Copy the records below word for word, from the first line through the line that contains "padding: 13px 6px;", and leave out any pictures.

[RECORDS FOR THIS TASK Boundary: Start]

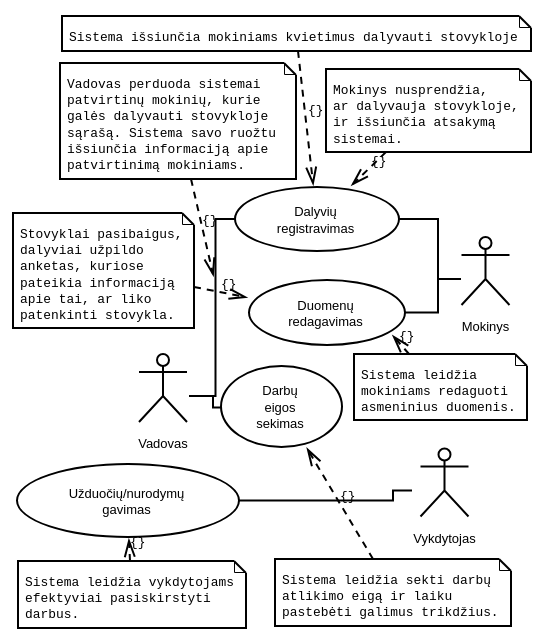
<!DOCTYPE html>
<html lang="lt">
<head>
<meta charset="utf-8">
<title>Stovyklos sistemos panaudos atvejai</title>
<style>
:root { --ink: #000; --paper: #fff; --mono: "Liberation Mono", monospace; --sans: "Liberation Sans", sans-serif; }
* { box-sizing: border-box; }
html, body { margin: 0; overflow: hidden; background: var(--paper); }
.diagram { position: relative; width: 544px; height: 644px; overflow: hidden; background: var(--paper); color: var(--ink); font: 13px/16.2px var(--sans); }
.diagram p { margin: 0; white-space: pre; }
.connectors { position: absolute; inset: 0; fill: none; stroke: var(--ink); stroke-width: 2; }
.constraints { stroke-dasharray: 7 6; }
.note, .usecase, .actor, .tag { position: absolute; left: var(--x); top: var(--y); }
.note, .usecase { width: var(--w); height: var(--h); border: 2px solid var(--ink); background: var(--paper); }
.note { padding: 13px 6px; font: 12.9px/16.2px var(--mono); }
.fold { position: absolute; top: -2px; right: -2px; width: 13px; height: 13px; }
.usecase { display: flex; align-items: center; justify-content: center; padding: 3px 3px 0 0; border-radius: 50%; text-align: center; line-height: 16.5px; }
.actor { width: 100px; text-align: center; }
.tag { font: 12.9px/16px var(--mono); }
</style>
</head>
<body>
<main class="diagram">
  <svg class="connectors" width="544" height="644" viewBox="0 0 544 644" aria-hidden="true">
    <defs>
      <marker id="open-arrow" markerUnits="userSpaceOnUse" markerWidth="22" markerHeight="16" refX="18" refY="8" orient="auto">
        <path d="M2 3 L18 8 L2 13" fill="none" stroke="#000" stroke-width="2"/>
      </marker>
      <g id="actor-figure">
        <circle cy="6" r="6"/>
        <path d="M0 12 V42 M-24 18 H24 M-24 68 L0 42 L24 68"/>
      </g>
      <g id="note-fold">
        <rect width="13" height="13" fill="#fff" stroke="none"/>
        <path d="M0 1 L12 13" fill="none" stroke="#000" stroke-width="2"/>
        <path d="M0.5 1 V12.5 H12" fill="none" stroke="#000"/>
      </g>
    </defs>
    <g class="associations">
      <path d="M399 219 H438 V279 H461"/>
      <path d="M405 312.5 H438 V279 H461"/>
      <path d="M189 396 H215.5 V219 H235"/>
      <path d="M189 396 H213 V407.5 H222"/>
      <path d="M238 500.5 H393 V490.5 H412"/>
    </g>
    <g class="constraints" marker-end="url(#open-arrow)">
      <path d="M298 51 L313 183" marker-end="url(#open-arrow)"/>
      <path d="M386 152 L353 184" marker-end="url(#open-arrow)"/>
      <path d="M191 179 L213 274" marker-end="url(#open-arrow)"/>
      <path d="M194 287 L245 297" marker-end="url(#open-arrow)"/>
      <path d="M409 354 L394 337" marker-end="url(#open-arrow)"/>
      <path d="M373 559 L308 450" marker-end="url(#open-arrow)"/>
      <path d="M130 561 L129 541" marker-end="url(#open-arrow)"/>
    </g>
    <g class="actors">
      <use href="#actor-figure" x="485.5" y="237"/>
      <use href="#actor-figure" x="163" y="354"/>
      <use href="#actor-figure" x="444.5" y="448.5"/>
    </g>
  </svg>

  <section class="usecases">
    <div class="usecase" style="--x:234px;--y:186px;--w:166px;--h:66px"><p>Dalyvių
registravimas</p></div>
    <div class="usecase" style="--x:248px;--y:279px;--w:158px;--h:67px"><p>Duomenų
redagavimas</p></div>
    <div class="usecase" style="--x:220px;--y:365px;--w:123px;--h:83px"><p>Darbų
eigos
sekimas</p></div>
    <div class="usecase" style="--x:16px;--y:463px;--w:224px;--h:75px"><p>Užduočių/nurodymų
gavimas</p></div>
  </section>

  <section class="notes">
    <div class="note" style="--x:61px;--y:15px;--w:471px;--h:37px"><svg class="fold" aria-hidden="true"><use href="#note-fold"/></svg><p>Sistema išsiunčia mokiniams kvietimus dalyvauti stovykloje</p></div>
    <div class="note" style="--x:59px;--y:62px;--w:238px;--h:118px"><svg class="fold" aria-hidden="true"><use href="#note-fold"/></svg><p>Vadovas perduoda sistemai
patvirtinų mokinių, kurie
galės dalyvauti stovykloje
sąrašą. Sistema savo ruožtu
išsiunčia informaciją apie
patvirtinimą mokiniams.</p></div>
    <div class="note" style="--x:325px;--y:68px;--w:207px;--h:85px"><svg class="fold" aria-hidden="true"><use href="#note-fold"/></svg><p>Mokinys nusprendžia,
ar dalyvauja stovykloje,
ir išsiunčia atsakymą
sistemai.</p></div>
    <div class="note" style="--x:12px;--y:212px;--w:183px;--h:117px"><svg class="fold" aria-hidden="true"><use href="#note-fold"/></svg><p>Stovyklai pasibaigus,
dalyviai užpildo
anketas, kuriose
pateikia informaciją
apie tai, ar liko
patenkinti stovykla.</p></div>
    <div class="note" style="--x:353px;--y:353px;--w:175px;--h:68px"><svg class="fold" aria-hidden="true"><use href="#note-fold"/></svg><p>Sistema leidžia
mokiniams redaguoti
asmeninius duomenis.</p></div>
    <div class="note" style="--x:17px;--y:560px;--w:230px;--h:69px"><svg class="fold" aria-hidden="true"><use href="#note-fold"/></svg><p>Sistema leidžia vykdytojams
efektyviai pasiskirstyti
darbus.</p></div>
    <div class="note" style="--x:274px;--y:558px;--w:238px;--h:69px"><svg class="fold" aria-hidden="true"><use href="#note-fold"/></svg><p>Sistema leidžia sekti darbų
atlikimo eigą ir laiku
pastebėti galimus trikdžius.</p></div>
  </section>

  <section class="actor-names">
    <p class="actor" style="--x:435.5px;--y:319px">Mokinys</p>
    <p class="actor" style="--x:113px;--y:436px">Vadovas</p>
    <p class="actor" style="--x:394.5px;--y:531px">Vykdytojas</p>
  </section>

  <section class="tags">
    <span class="tag" style="--x:308px;--y:103px">{}</span>
    <span class="tag" style="--x:371px;--y:154px">{}</span>
    <span class="tag" style="--x:202px;--y:213px">{}</span>
    <span class="tag" style="--x:221px;--y:277px">{}</span>
    <span class="tag" style="--x:399px;--y:329px">{}</span>
    <span class="tag" style="--x:340px;--y:489px">{}</span>
    <span class="tag" style="--x:130px;--y:535px">{}</span>
  </section>
</main>
</body>
</html>
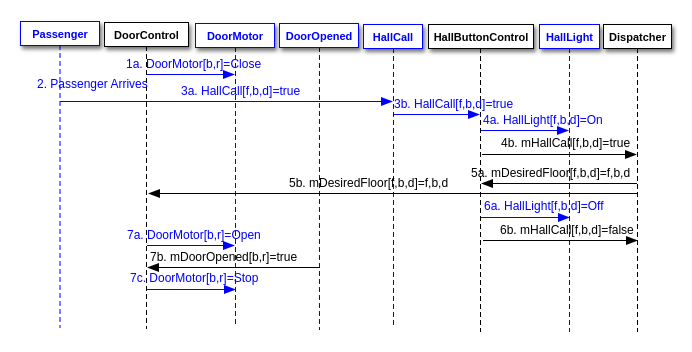
<!DOCTYPE html>
<html lang="en">
<head>
<meta charset="utf-8">
<title>Door and hall call sequence diagram</title>
<style>
:root { --paper: #fff; --ink: #000; --accent: #00f; --shadow: rgba(0, 0, 0, .55); }
* { box-sizing: border-box; }
html, body { margin: 0; }
body { width: 692px; height: 352px; overflow: hidden; background: var(--paper); }
.diagram {
  position: relative; width: 692px; height: 352px; overflow: hidden;
  font-family: "Liberation Sans", Arial, sans-serif; color: var(--ink);
}
.links { position: absolute; inset: 0; display: block; }
.links g { color: var(--ink); }
.links g.accent { color: var(--accent); }
.lifelines line { stroke: currentColor; stroke-dasharray: 5 3; }
.arrows line { stroke: currentColor; }
.arrows use { fill: currentColor; }
.accent { color: var(--accent); }
.participant {
  position: absolute; left: var(--x); top: var(--y); width: var(--w); height: 25px;
  display: flex; align-items: center; justify-content: center;
  border: 1px solid currentColor; background: var(--paper);
  box-shadow: 2px 3px 4px var(--shadow);
  font-size: 11px; font-weight: 700; white-space: nowrap;
}
.message {
  position: absolute; left: var(--x); top: var(--y); margin: 0;
  font-size: 12px; line-height: 14px; white-space: nowrap;
}
</style>
</head>
<body>
<main class="diagram">
  <svg class="links" width="692" height="352" viewBox="0 0 692 352" aria-hidden="true">
    <defs>
      <path id="head-right" d="M0 0L-12 -4.5V4.5Z"/>
      <path id="head-left" d="M0 0L12 -4.5V4.5Z"/>
    </defs>
    <g class="lifelines accent">
      <line x1="60" y1="45" x2="60" y2="328"/>
      <line x1="235.5" y1="47" x2="235.5" y2="326"/>
      <line x1="319.5" y1="47" x2="319.5" y2="330"/>
      <line x1="393.5" y1="48" x2="393.5" y2="327"/>
      <line x1="569.5" y1="48" x2="569.5" y2="332"/>
    </g>
    <g class="lifelines">
      <line x1="146.5" y1="46" x2="146.5" y2="329"/>
      <line x1="480.5" y1="48" x2="480.5" y2="332"/>
      <line x1="637.5" y1="48" x2="637.5" y2="332"/>
    </g>
    <g class="arrows accent">
      <line x1="147" y1="74.5" x2="226" y2="74.5"/><use href="#head-right" x="235" y="74.5"/>
      <line x1="60" y1="101.5" x2="384" y2="101.5"/><use href="#head-right" x="393" y="101.5"/>
      <line x1="394" y1="114.5" x2="471" y2="114.5"/><use href="#head-right" x="480" y="114.5"/>
      <line x1="481" y1="130.5" x2="560" y2="130.5"/><use href="#head-right" x="569" y="130.5"/>
      <line x1="481" y1="217.5" x2="561" y2="217.5"/><use href="#head-right" x="570" y="217.5"/>
      <line x1="147" y1="245.5" x2="226" y2="245.5"/><use href="#head-right" x="235" y="245.5"/>
      <line x1="147" y1="289.5" x2="227" y2="289.5"/><use href="#head-right" x="236" y="289.5"/>
    </g>
    <g class="arrows">
      <line x1="482" y1="154.5" x2="628" y2="154.5"/><use href="#head-right" x="637" y="154.5"/>
      <line x1="637" y1="183.5" x2="490" y2="183.5"/><use href="#head-left" x="481" y="183.5"/>
      <line x1="637" y1="193.5" x2="157" y2="193.5"/><use href="#head-left" x="148" y="193.5"/>
      <line x1="483" y1="240.5" x2="629" y2="240.5"/><use href="#head-right" x="638" y="240.5"/>
      <line x1="320" y1="267.5" x2="156" y2="267.5"/><use href="#head-left" x="147" y="267.5"/>
    </g>
  </svg>

  <div class="participant accent" style="--x:20px;--y:21px;--w:80px">Passenger</div>
  <div class="participant" style="--x:104px;--y:22px;--w:85px">DoorControl</div>
  <div class="participant accent" style="--x:195px;--y:23px;--w:80px">DoorMotor</div>
  <div class="participant accent" style="--x:279px;--y:23px;--w:80px">DoorOpened</div>
  <div class="participant accent" style="--x:363px;--y:24px;--w:60px">HallCall</div>
  <div class="participant" style="--x:428px;--y:24px;--w:106px">HallButtonControl</div>
  <div class="participant accent" style="--x:539px;--y:24px;--w:61px">HallLight</div>
  <div class="participant" style="--x:603px;--y:24px;--w:69px">Dispatcher</div>

  <p class="message accent" style="--x:126px;--y:57px">1a. DoorMotor[b,r]=Close</p>
  <p class="message accent" style="--x:37px;--y:77px">2. Passenger Arrives</p>
  <p class="message accent" style="--x:181px;--y:84px">3a. HallCall[f,b,d]=true</p>
  <p class="message accent" style="--x:394px;--y:97px">3b. HallCall[f,b,d]=true</p>
  <p class="message accent" style="--x:483px;--y:113px">4a. HallLight[f,b,d]=On</p>
  <p class="message" style="--x:501px;--y:136px">4b. mHallCall[f,b,d]=true</p>
  <p class="message" style="--x:471px;--y:166px">5a. mDesiredFloor[f,b,d]=f,b,d</p>
  <p class="message" style="--x:289px;--y:176px">5b. mDesiredFloor[f,b,d]=f,b,d</p>
  <p class="message accent" style="--x:484px;--y:199px">6a. HallLight[f,b,d]=Off</p>
  <p class="message" style="--x:500px;--y:223px">6b. mHallCall[f,b,d]=false</p>
  <p class="message accent" style="--x:127px;--y:228px">7a. DoorMotor[b,r]=Open</p>
  <p class="message" style="--x:150px;--y:250px">7b. mDoorOpened[b,r]=true</p>
  <p class="message accent" style="--x:130px;--y:271px">7c. DoorMotor[b,r]=Stop</p>
</main>
</body>
</html>
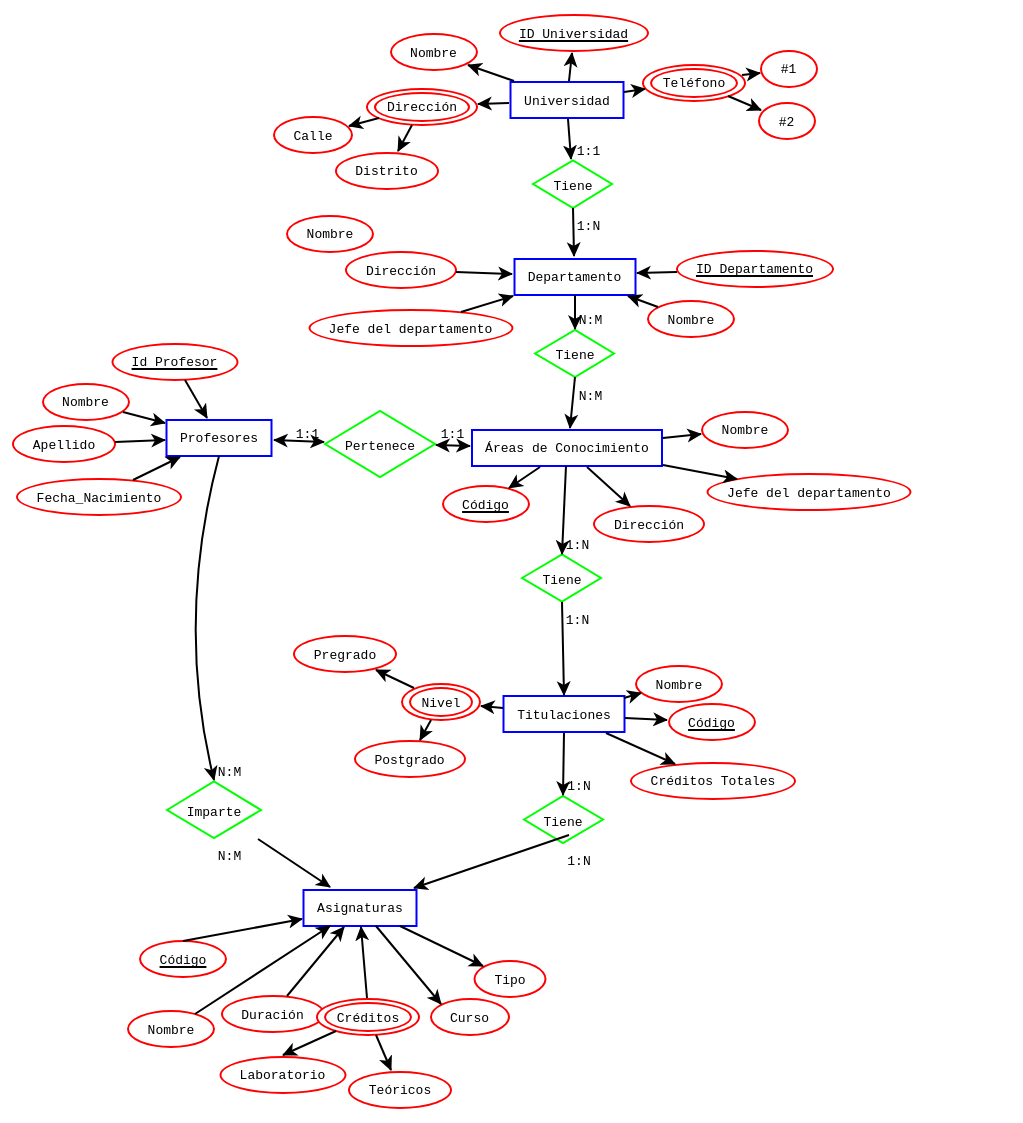
<!DOCTYPE html>
<html lang="es">
<head>
<meta charset="utf-8">
<title>Modelo entidad-relación: Universidad</title>
<style>
:root { --attribute: #ff0000; --entity: #0000ff; --relation: #00ff00; --ink: #000; --paper: #fff; }
* { box-sizing: border-box; }
body { margin: 0; background: var(--paper); }
.diagram { position: relative; width: 1023px; height: 1123px; overflow: hidden; background: var(--paper); color: var(--ink); font: 13px/16px "Liberation Mono", monospace; }
.node, .label { position: absolute; left: calc(var(--x) * 1px); top: calc(var(--y) * 1px); transform: translate(-50%, -50%); white-space: pre; }
.node { display: flex; align-items: center; justify-content: center; width: calc(var(--w) * 1px); height: 38px; padding-top: 3px; background: var(--paper); }
.attribute { border: 2px solid var(--attribute); border-radius: 50%; }
.multi::after { content: ""; position: absolute; inset: 2px 6px; border: 2px solid var(--attribute); border-radius: 50%; }
.key { text-decoration: underline 1.5px; text-underline-offset: 2px; text-decoration-skip-ink: none; }
.entity { border: 2px solid var(--entity); }
.shapes { position: absolute; left: 0; top: 0; }
.relations { fill: var(--paper); stroke: var(--relation); stroke-width: 2; }
.links { fill: none; stroke: var(--ink); stroke-width: 2; }
.links .to, .links .both { marker-end: url(#arrow); }
.links .both { marker-start: url(#arrow); }
</style>
</head>
<body>
<main class="diagram">
  <svg class="shapes relations" width="1023" height="1123" viewBox="0 0 1023 1123" aria-hidden="true">
    <polygon points="533,184 573,160.500 612,184 573,208"/>
    <polygon points="535,353.500 575,330 614,353.500 575,377"/>
    <polygon points="325,444 380,411 435,444 380,477"/>
    <polygon points="522,578 562,554.500 601,578 562,601.500"/>
    <polygon points="524,819.500 563,796 603,819.500 563,843"/>
    <polygon points="167,810 214,781.500 261,810 214,838"/>
  </svg>

  <!-- Universidad -->
  <div class="node entity" style="--x:567;--y:100;--w:115">Universidad</div>
  <div class="node attribute key" style="--x:573.5;--y:33;--w:150">ID Universidad</div>
  <div class="node attribute" style="--x:433.5;--y:52;--w:88">Nombre</div>
  <div class="node attribute multi" style="--x:422;--y:106.500;--w:112">Dirección</div>
  <div class="node attribute" style="--x:313;--y:135;--w:80">Calle</div>
  <div class="node attribute" style="--x:386.5;--y:170.500;--w:104">Distrito</div>
  <div class="node attribute multi" style="--x:694;--y:82.500;--w:104">Teléfono</div>
  <div class="node attribute" style="--x:788.5;--y:68.500;--w:58">#1</div>
  <div class="node attribute" style="--x:786.5;--y:121;--w:58">#2</div>
  <span class="label" style="--x:573;--y:187">Tiene</span>

  <!-- Departamento -->
  <div class="node entity" style="--x:574.5;--y:276.500;--w:123">Departamento</div>
  <div class="node attribute" style="--x:330;--y:233.500;--w:88">Nombre</div>
  <div class="node attribute" style="--x:401;--y:270;--w:112">Dirección</div>
  <div class="node attribute" style="--x:410.5;--y:328;--w:205">Jefe del departamento</div>
  <div class="node attribute key" style="--x:754.5;--y:268.500;--w:158">ID Departamento</div>
  <div class="node attribute" style="--x:691;--y:319;--w:88">Nombre</div>
  <span class="label" style="--x:575;--y:356">Tiene</span>

  <!-- Profesores -->
  <div class="node entity" style="--x:219;--y:437.500;--w:107">Profesores</div>
  <div class="node attribute key" style="--x:174.500;--y:361.500;--w:127">Id Profesor</div>
  <div class="node attribute" style="--x:85.500;--y:401.500;--w:88">Nombre</div>
  <div class="node attribute" style="--x:64;--y:444;--w:104">Apellido</div>
  <div class="node attribute" style="--x:99;--y:497;--w:166">Fecha_Nacimiento</div>
  <span class="label" style="--x:380;--y:446.500">Pertenece</span>
  <span class="label" style="--x:214;--y:812.500">Imparte</span>

  <!-- Áreas de Conocimiento -->
  <div class="node entity" style="--x:567;--y:447.500;--w:192">Áreas de Conocimiento</div>
  <div class="node attribute" style="--x:745;--y:429.500;--w:88">Nombre</div>
  <div class="node attribute" style="--x:809;--y:492;--w:205">Jefe del departamento</div>
  <div class="node attribute key" style="--x:485.500;--y:504;--w:88">Código</div>
  <div class="node attribute" style="--x:649;--y:524;--w:112">Dirección</div>
  <span class="label" style="--x:562;--y:580.500">Tiene</span>

  <!-- Titulaciones -->
  <div class="node entity" style="--x:564;--y:714;--w:123">Titulaciones</div>
  <div class="node attribute" style="--x:345;--y:654;--w:104">Pregrado</div>
  <div class="node attribute multi" style="--x:441;--y:702;--w:80">Nivel</div>
  <div class="node attribute" style="--x:409.500;--y:759;--w:112">Postgrado</div>
  <div class="node attribute" style="--x:679;--y:684;--w:88">Nombre</div>
  <div class="node attribute key" style="--x:711.500;--y:722;--w:88">Código</div>
  <div class="node attribute" style="--x:713;--y:780.500;--w:166">Créditos Totales</div>
  <span class="label" style="--x:563;--y:822.500">Tiene</span>

  <!-- Asignaturas -->
  <div class="node entity" style="--x:360;--y:907.500;--w:115">Asignaturas</div>
  <div class="node attribute key" style="--x:183;--y:959;--w:88">Código</div>
  <div class="node attribute" style="--x:171;--y:1029;--w:88">Nombre</div>
  <div class="node attribute" style="--x:272.500;--y:1014;--w:104">Duración</div>
  <div class="node attribute multi" style="--x:368;--y:1017;--w:104">Créditos</div>
  <div class="node attribute" style="--x:282.500;--y:1074.500;--w:127">Laboratorio</div>
  <div class="node attribute" style="--x:400;--y:1089.500;--w:104">Teóricos</div>
  <div class="node attribute" style="--x:469.500;--y:1017;--w:80">Curso</div>
  <div class="node attribute" style="--x:510;--y:979;--w:73">Tipo</div>

  <!-- Cardinalidades -->
  <span class="label" style="--x:588.500;--y:152">1:1</span>
  <span class="label" style="--x:588.500;--y:227">1:N</span>
  <span class="label" style="--x:590.500;--y:321">N:M</span>
  <span class="label" style="--x:590.500;--y:396.500">N:M</span>
  <span class="label" style="--x:307.500;--y:434.500">1:1</span>
  <span class="label" style="--x:452.500;--y:434.500">1:1</span>
  <span class="label" style="--x:577.500;--y:545.500">1:N</span>
  <span class="label" style="--x:577.500;--y:620.500">1:N</span>
  <span class="label" style="--x:579;--y:786.500">1:N</span>
  <span class="label" style="--x:579;--y:862">1:N</span>
  <span class="label" style="--x:229.500;--y:772.500">N:M</span>
  <span class="label" style="--x:229.500;--y:857">N:M</span>

  <svg class="shapes links" width="1023" height="1123" viewBox="0 0 1023 1123" aria-hidden="true">
    <defs>
      <marker id="arrow" markerUnits="userSpaceOnUse" markerWidth="16" markerHeight="16" refX="14" refY="8" orient="auto-start-reverse">
        <path d="M0 1L15 8L0 15L4 8Z" fill="#000" stroke="none"/>
      </marker>
    </defs>
    <g id="universidad-links">
      <path class="to" d="M569 81L572 53"/>
      <path class="to" d="M514 81L468 65"/>
      <path class="to" d="M509 103L478 104"/>
      <path class="to" d="M624 92L645 89"/>
      <path class="to" d="M742 75L760 73"/>
      <path class="to" d="M728 96L761 110"/>
      <path class="to" d="M379 118L349 126"/>
      <path class="to" d="M412 125L398 151"/>
      <path class="to" d="M568 119L571 159"/>
      <path class="to" d="M573 208L574 256"/>
    </g>
    <g id="departamento-links">
      <path class="to" d="M456 272L512 274"/>
      <path class="to" d="M461 312L513 296"/>
      <path class="to" d="M677 272L637 273"/>
      <path class="to" d="M658 307L628 296"/>
      <path class="to" d="M575 295L575 329"/>
      <path class="to" d="M575 377L570 428"/>
    </g>
    <g id="profesores-links">
      <path class="to" d="M185 380L207 418"/>
      <path class="to" d="M123 412L165 423"/>
      <path class="to" d="M115 442L165 440"/>
      <path class="to" d="M133 480L180 457"/>
      <path class="both" d="M274 440L324 442"/>
      <path class="both" d="M436 445L470 446"/>
      <path class="to" d="M219 456Q175 622 214 780"/>
      <path class="to" d="M258 839L330 887"/>
    </g>
    <g id="areas-links">
      <path class="to" d="M663 438L701 434"/>
      <path class="to" d="M663 465L737 479"/>
      <path class="to" d="M540 467L509 488"/>
      <path class="to" d="M587 467L630 506"/>
      <path class="to" d="M566 466L562 554"/>
      <path class="to" d="M562 602L564 695"/>
    </g>
    <g id="titulaciones-links">
      <path class="to" d="M503 708L481 706"/>
      <path class="to" d="M414 688L376 670"/>
      <path class="to" d="M431 720L420 740"/>
      <path class="to" d="M624 698L641 693"/>
      <path class="to" d="M625 718L667 720"/>
      <path class="to" d="M606 733L675 764"/>
      <path class="to" d="M564 733L563 795"/>
      <path class="to" d="M569 835L414 888"/>
    </g>
    <g id="asignaturas-links">
      <path class="to" d="M183 941L302 919"/>
      <path class="to" d="M195 1014L330 926"/>
      <path class="to" d="M287 996L344 927"/>
      <path class="to" d="M367 998L361 927"/>
      <path class="to" d="M376 926L441 1004"/>
      <path class="to" d="M400 926L483 966"/>
      <path class="to" d="M336 1031L283 1055"/>
      <path class="to" d="M376 1035L391 1070"/>
    </g>
  </svg>
</main>
</body>
</html>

[RECORDS FOR THIS TASK Boundary: End]

* **PROBLEM SOLUTION**
<!DOCTYPE html>
<html lang="lt">
<head>
<meta charset="utf-8">
<title>Stovyklos sistemos panaudos atvejai</title>
<style>
:root { --ink: #000; --paper: #fff; --mono: "Liberation Mono", monospace; --sans: "Liberation Sans", sans-serif; }
* { box-sizing: border-box; }
html, body { margin: 0; overflow: hidden; background: var(--paper); }
.diagram { position: relative; width: 544px; height: 644px; overflow: hidden; background: var(--paper); color: var(--ink); font: 13px/16.2px var(--sans); }
.diagram p { margin: 0; white-space: pre; }
.connectors { position: absolute; inset: 0; fill: none; stroke: var(--ink); stroke-width: 2; }
.constraints { stroke-dasharray: 7 6; }
.note, .usecase, .actor, .tag { position: absolute; left: var(--x); top: var(--y); }
.note, .usecase { width: var(--w); height: var(--h); border: 2px solid var(--ink); background: var(--paper); }
.note { padding: 13px 6px; font: 12.9px/16.2px var(--mono); }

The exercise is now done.